But enough about the design notes for this digital chap; what about Mezynski’s work?  The text is arranged in a hybrid prose poem state.  There is attention to structure, but many of the passages opt for less overt poetic structure in favor of a hybrid prose poem appearance—her work is one of the few examples of a true prose poem: lyricism embedded into prose.  There seems to be an overabundance of books/chapbooks that call anything short prose piece a “poem”–Yellow Fringe Dress is not one of these.  The collection is well-crafted, and it’s subtle arrangement ads minute layers of meaning to poetry that derives most of its purpose from syntactical variance and interesting word choice.

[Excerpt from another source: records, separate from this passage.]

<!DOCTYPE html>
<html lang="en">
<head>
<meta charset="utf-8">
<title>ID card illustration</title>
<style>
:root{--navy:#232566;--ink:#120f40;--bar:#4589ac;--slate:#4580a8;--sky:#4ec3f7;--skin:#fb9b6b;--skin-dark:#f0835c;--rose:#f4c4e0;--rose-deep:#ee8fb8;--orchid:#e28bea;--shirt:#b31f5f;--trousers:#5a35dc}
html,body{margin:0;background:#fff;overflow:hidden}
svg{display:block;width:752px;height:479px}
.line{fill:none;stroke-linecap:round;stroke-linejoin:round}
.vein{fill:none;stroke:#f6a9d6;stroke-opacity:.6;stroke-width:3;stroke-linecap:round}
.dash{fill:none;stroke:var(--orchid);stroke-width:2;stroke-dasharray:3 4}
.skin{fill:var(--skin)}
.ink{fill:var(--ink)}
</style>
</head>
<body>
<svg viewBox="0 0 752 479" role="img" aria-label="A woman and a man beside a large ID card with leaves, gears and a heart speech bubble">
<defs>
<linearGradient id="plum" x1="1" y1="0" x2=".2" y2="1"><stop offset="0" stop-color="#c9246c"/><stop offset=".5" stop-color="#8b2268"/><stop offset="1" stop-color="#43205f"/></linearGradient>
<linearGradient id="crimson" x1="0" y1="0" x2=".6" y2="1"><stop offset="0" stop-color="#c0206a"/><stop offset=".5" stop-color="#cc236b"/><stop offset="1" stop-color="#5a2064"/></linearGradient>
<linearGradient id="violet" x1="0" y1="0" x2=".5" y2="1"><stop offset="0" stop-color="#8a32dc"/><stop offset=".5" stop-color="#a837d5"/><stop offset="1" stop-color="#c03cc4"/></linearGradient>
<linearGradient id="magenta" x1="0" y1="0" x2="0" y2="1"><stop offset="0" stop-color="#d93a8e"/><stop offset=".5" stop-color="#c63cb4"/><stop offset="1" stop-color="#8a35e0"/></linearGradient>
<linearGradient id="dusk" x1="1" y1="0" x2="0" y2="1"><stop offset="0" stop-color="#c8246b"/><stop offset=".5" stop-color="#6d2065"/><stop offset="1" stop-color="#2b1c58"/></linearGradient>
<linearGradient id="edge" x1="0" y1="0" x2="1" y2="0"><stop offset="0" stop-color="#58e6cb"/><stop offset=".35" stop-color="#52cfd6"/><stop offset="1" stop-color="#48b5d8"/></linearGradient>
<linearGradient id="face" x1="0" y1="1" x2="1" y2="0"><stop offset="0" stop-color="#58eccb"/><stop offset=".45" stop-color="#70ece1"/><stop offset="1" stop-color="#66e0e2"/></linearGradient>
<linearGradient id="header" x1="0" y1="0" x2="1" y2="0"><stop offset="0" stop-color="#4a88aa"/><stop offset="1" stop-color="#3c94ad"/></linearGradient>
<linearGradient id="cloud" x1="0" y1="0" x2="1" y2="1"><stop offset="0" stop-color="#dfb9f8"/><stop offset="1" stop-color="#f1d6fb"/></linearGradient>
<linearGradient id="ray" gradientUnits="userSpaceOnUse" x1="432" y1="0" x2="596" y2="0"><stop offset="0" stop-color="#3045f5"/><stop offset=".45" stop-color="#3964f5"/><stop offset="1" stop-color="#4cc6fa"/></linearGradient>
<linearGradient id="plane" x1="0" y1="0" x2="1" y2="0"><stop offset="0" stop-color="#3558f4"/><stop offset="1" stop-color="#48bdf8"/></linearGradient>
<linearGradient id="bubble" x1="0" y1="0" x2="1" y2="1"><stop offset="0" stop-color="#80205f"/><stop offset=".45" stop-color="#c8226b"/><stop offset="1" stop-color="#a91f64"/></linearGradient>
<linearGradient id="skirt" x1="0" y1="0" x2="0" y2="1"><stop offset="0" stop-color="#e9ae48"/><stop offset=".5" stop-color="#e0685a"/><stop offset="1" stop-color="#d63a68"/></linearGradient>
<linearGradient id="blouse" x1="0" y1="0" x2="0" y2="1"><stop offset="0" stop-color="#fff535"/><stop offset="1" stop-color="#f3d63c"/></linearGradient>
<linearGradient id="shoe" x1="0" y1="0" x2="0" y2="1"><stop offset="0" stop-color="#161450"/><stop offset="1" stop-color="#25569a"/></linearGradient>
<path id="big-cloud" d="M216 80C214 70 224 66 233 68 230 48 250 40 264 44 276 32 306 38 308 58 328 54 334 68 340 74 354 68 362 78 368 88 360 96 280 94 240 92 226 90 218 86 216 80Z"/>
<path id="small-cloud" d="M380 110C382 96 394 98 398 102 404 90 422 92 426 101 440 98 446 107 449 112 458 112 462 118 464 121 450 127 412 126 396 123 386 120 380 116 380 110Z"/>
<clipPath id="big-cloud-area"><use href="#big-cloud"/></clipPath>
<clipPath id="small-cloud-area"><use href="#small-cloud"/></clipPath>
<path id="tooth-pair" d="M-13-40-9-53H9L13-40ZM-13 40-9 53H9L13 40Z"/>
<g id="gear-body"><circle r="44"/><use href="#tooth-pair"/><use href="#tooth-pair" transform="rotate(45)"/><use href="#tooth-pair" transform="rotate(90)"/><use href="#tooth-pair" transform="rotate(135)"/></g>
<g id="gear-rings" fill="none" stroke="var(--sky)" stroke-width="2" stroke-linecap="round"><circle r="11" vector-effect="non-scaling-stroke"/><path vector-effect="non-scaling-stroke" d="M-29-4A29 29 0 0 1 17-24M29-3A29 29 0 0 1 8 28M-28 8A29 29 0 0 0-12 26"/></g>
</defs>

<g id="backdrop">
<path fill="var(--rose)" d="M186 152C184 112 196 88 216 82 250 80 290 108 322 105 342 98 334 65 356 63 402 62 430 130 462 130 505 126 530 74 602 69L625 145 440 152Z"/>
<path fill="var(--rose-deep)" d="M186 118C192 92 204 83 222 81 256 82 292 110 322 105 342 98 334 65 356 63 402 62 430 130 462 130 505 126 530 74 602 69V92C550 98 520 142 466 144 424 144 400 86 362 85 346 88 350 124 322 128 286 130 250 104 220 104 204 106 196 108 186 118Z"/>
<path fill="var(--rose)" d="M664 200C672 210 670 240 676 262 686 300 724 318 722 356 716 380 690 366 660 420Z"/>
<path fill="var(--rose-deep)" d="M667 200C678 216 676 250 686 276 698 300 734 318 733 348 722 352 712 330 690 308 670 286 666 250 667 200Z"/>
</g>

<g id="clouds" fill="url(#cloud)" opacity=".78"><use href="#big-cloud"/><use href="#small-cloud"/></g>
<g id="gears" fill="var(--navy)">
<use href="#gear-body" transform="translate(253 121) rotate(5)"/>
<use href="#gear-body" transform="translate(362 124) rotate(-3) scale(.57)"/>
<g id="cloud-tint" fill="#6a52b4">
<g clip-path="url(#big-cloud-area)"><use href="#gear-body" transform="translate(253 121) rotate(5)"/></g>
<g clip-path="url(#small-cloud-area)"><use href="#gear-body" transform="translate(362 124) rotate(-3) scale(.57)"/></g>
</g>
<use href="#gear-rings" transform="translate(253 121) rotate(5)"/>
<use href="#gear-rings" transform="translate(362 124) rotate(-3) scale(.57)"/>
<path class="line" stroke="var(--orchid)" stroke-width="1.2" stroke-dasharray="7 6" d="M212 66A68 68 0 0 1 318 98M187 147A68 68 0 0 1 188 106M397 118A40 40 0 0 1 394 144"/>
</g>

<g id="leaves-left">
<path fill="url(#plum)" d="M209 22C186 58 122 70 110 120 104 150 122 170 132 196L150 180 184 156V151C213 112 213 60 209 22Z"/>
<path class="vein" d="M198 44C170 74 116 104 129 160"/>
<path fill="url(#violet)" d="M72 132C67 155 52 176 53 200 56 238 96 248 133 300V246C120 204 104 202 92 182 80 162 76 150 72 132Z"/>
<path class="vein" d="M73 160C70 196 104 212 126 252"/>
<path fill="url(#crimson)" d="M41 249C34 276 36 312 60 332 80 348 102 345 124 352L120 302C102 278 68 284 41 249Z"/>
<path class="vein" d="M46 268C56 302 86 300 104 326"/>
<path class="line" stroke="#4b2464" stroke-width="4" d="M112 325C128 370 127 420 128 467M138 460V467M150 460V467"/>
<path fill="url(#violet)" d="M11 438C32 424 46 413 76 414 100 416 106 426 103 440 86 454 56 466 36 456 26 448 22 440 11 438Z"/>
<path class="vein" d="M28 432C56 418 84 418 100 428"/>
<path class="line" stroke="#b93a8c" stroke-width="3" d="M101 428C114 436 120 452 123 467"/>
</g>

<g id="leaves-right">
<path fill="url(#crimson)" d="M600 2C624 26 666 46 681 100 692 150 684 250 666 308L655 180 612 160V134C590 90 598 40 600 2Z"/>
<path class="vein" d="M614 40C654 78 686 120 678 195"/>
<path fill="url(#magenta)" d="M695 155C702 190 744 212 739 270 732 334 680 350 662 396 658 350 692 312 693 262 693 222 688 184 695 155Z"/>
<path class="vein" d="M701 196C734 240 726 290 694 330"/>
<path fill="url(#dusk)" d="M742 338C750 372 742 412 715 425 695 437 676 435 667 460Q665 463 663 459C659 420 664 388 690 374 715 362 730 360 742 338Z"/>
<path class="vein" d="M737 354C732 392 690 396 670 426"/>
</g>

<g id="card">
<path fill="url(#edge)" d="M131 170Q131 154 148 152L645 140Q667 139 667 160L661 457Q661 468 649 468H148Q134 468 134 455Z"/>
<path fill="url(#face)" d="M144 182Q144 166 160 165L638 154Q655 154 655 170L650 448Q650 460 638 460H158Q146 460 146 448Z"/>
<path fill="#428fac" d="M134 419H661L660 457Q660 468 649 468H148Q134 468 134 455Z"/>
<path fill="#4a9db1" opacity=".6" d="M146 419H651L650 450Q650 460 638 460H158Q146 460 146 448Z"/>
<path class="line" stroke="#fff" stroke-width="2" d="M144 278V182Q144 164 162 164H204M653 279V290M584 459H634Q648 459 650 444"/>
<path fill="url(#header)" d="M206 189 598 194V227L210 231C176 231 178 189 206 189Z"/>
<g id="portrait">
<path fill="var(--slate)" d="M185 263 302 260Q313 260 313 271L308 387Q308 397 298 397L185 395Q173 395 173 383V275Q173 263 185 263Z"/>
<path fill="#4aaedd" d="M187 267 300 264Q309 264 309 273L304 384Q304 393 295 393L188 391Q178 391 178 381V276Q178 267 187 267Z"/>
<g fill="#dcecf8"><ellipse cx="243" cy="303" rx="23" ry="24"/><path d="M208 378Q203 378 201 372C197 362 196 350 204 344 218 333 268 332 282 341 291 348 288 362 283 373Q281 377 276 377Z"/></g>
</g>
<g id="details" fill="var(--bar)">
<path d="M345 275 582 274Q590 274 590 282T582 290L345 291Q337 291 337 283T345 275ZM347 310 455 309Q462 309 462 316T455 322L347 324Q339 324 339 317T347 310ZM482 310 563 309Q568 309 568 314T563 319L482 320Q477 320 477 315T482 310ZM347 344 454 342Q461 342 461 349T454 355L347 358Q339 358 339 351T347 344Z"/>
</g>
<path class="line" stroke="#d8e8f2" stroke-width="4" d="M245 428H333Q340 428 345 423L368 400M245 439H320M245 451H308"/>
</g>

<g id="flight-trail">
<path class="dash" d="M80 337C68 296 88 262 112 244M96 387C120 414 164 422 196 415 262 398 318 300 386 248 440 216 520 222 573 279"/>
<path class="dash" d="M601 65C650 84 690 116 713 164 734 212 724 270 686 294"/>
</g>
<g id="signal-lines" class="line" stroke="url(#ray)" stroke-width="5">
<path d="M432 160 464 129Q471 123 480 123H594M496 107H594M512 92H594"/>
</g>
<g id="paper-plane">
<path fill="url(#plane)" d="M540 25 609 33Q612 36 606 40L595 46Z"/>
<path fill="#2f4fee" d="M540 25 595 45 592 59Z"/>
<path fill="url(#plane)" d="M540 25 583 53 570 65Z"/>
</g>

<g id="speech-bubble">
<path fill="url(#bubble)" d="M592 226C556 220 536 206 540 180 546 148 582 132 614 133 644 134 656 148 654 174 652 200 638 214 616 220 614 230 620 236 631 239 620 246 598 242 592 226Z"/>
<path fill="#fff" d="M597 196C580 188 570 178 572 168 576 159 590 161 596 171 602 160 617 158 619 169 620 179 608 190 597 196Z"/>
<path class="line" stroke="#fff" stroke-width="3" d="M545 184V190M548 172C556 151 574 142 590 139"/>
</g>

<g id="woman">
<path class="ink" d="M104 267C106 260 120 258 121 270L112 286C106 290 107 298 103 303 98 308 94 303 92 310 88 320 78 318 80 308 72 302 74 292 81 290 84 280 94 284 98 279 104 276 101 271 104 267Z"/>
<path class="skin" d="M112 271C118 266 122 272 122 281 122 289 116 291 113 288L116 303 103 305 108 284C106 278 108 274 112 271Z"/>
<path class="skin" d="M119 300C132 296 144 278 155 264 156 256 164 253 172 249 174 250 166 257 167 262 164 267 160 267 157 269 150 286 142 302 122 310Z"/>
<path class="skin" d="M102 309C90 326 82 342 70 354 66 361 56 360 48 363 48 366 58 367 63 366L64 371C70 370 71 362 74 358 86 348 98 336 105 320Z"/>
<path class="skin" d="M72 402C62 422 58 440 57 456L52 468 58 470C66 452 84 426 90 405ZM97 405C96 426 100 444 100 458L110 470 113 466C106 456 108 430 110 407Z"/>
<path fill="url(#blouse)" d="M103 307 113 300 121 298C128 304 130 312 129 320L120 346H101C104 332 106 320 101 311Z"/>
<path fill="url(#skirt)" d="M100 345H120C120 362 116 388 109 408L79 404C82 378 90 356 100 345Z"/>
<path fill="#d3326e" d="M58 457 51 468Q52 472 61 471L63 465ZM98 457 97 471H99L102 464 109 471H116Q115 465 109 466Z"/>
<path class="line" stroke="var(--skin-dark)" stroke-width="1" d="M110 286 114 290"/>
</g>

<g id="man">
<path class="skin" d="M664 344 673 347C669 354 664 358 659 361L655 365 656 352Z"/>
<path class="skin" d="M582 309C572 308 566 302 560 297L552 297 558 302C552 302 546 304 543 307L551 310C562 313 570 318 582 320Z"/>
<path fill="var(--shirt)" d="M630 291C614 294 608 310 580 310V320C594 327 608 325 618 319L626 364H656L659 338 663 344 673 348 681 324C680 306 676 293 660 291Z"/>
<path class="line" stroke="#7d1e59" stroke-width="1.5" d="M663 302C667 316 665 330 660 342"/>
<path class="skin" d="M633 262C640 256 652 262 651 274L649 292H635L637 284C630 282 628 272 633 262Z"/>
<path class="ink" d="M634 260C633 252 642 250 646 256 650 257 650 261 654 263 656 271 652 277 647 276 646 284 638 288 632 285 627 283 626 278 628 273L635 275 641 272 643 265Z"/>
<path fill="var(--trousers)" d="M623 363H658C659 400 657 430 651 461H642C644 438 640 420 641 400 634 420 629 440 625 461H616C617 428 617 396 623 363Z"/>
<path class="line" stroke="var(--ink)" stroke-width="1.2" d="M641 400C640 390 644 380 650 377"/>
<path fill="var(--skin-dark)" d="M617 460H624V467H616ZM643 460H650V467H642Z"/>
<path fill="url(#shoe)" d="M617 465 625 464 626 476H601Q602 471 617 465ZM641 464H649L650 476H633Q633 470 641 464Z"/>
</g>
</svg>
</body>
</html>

The chapbook’s plot is a postmodern type of anti-bildungsroman, with several instances of twisting plotlines that test the reader’s perception of what a coming of age story really can be and do.  The chapbook only stumbles moderately in its slow beginning.  If you can push through the first few pages, the latter half of Mezynski’s chapbook will surprise you.  Early on, there feels like a lack of movement, where the same themes are repeated.  Mezynski does this for thematic emphasis, yet it bogs down the reader slightly.  Once Yellow Fringe Dress picks up the pace, it hurtles at breakneck speed with vivid imagery and carefully planted sensory details.

Yellow Fringe DressThe experimental style may be hard for some readers to swallow, but the general storyline of Yellow Fringe Dress is beautifully summed up in the ending section.  The breadth of Mezynski’s piece is distilled in a minimalistic recap that can be transposed over all the preceding sections.  If you get bored or annoyed with the chapbook’s other experiments, just flip to part VIII as a cheat sheet.  You’ll miss all the detailed bridges between these fragmented, wispy little descriptors, but it’ll help you understand the central theme easier.  It’s a nice device that provides framing and closure to Mezynski’s well-told story.

At times, the text is wordy and could use some paring down to the bare poetic essentials.  But overall the piece is well-written, and Mezynski’s Yellow Fringe Dress provides a manageable foray into experimentalist syntax and imagery for audiences who might be new to this type of writing.  It is an accessible piece that gets you ready for more work by Neila Mezynski or similar writers—and after you read Yellow Fringe Dress, you’ll definitely want more.

You can find Yellow Fringe Dress at the following URL for free:
http://issuu.com/radioactivemoat/docs/yellow_fringe_dress

Review by James R. Gapinski
© 2012, All Rights Reserved